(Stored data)
-- -- --
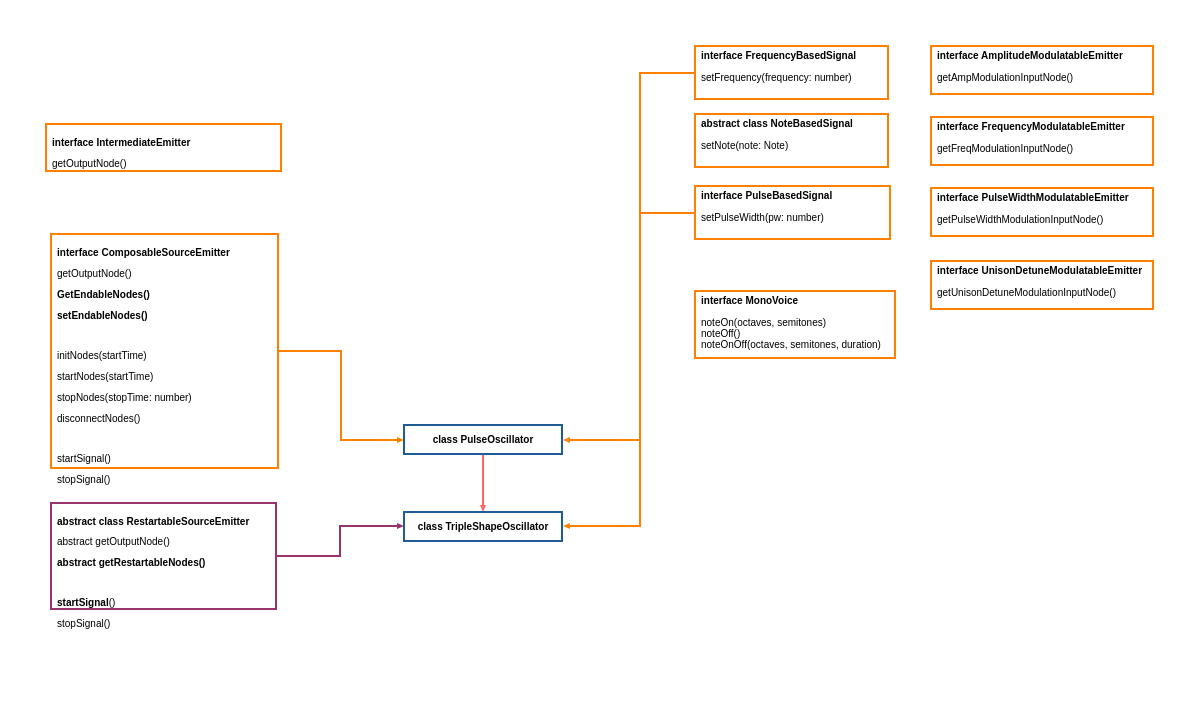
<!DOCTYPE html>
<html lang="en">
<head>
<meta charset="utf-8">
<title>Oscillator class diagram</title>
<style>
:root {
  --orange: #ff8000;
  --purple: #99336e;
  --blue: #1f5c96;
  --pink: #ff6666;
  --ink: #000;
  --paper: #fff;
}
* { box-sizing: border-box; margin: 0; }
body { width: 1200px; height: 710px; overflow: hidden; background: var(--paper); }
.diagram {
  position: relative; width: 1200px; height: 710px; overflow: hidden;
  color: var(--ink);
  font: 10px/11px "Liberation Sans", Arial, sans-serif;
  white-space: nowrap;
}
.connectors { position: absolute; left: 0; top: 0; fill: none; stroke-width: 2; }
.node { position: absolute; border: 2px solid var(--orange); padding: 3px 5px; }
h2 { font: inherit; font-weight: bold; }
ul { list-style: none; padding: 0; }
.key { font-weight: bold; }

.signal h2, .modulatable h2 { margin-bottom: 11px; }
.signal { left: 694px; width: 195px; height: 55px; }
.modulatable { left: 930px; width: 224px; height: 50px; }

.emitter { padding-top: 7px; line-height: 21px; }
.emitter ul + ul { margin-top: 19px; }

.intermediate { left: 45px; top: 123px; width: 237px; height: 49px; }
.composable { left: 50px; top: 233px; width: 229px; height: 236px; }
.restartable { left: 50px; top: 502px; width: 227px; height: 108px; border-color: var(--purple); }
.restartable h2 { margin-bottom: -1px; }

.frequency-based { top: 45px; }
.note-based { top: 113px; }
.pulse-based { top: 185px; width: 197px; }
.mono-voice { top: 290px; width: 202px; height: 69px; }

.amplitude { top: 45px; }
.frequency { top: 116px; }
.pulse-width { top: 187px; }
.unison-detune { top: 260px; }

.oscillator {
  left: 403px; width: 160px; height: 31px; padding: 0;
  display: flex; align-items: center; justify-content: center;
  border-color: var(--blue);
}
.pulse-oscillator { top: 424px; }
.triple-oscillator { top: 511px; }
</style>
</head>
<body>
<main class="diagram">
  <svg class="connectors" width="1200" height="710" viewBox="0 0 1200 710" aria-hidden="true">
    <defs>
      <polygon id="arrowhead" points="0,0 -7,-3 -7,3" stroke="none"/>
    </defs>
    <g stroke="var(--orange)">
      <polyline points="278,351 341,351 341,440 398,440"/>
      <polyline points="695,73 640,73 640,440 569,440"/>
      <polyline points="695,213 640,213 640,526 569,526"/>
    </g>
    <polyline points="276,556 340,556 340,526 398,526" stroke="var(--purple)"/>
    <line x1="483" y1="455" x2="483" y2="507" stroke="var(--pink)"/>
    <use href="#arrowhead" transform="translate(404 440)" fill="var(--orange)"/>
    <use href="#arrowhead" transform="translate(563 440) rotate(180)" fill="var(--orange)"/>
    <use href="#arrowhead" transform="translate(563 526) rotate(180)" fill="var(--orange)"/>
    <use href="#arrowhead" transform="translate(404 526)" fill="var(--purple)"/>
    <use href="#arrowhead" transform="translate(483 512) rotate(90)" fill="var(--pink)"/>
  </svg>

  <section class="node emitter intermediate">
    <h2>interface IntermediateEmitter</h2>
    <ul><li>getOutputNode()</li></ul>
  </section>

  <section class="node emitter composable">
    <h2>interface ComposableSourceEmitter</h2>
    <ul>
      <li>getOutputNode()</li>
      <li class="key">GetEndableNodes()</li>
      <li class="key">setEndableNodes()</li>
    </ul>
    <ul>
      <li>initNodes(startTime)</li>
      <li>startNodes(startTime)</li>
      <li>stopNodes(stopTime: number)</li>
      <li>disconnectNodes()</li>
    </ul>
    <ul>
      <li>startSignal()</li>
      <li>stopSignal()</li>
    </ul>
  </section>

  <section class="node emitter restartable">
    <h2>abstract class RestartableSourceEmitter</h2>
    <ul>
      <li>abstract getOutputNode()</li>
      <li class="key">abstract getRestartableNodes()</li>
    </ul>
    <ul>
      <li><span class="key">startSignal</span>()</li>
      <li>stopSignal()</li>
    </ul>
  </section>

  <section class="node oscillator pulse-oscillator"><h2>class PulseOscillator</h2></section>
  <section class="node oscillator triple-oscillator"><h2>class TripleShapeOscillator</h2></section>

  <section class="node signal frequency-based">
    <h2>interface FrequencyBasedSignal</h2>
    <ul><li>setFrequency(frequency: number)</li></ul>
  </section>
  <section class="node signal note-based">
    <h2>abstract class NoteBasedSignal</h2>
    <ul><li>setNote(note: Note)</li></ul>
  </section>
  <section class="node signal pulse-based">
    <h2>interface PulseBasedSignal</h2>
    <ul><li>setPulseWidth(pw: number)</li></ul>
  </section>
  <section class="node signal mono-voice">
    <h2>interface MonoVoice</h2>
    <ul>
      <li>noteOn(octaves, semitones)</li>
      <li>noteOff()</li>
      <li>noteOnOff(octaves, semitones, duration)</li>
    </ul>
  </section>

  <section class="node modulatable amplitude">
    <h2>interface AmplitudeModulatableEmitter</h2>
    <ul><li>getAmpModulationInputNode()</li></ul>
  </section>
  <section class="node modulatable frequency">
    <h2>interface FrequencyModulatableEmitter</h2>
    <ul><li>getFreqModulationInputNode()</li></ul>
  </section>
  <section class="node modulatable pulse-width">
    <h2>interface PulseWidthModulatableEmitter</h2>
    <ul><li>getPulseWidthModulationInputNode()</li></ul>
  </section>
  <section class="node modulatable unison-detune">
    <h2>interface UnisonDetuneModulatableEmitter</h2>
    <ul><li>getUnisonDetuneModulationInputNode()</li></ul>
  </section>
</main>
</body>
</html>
-- -- --
Activity –
Every line above with the string "translate" in it needs to be copied.

Result below –
    <use href="#arrowhead" transform="translate(404 440)" fill="var(--orange)"/>
    <use href="#arrowhead" transform="translate(563 440) rotate(180)" fill="var(--orange)"/>
    <use href="#arrowhead" transform="translate(563 526) rotate(180)" fill="var(--orange)"/>
    <use href="#arrowhead" transform="translate(404 526)" fill="var(--purple)"/>
    <use href="#arrowhead" transform="translate(483 512) rotate(90)" fill="var(--pink)"/>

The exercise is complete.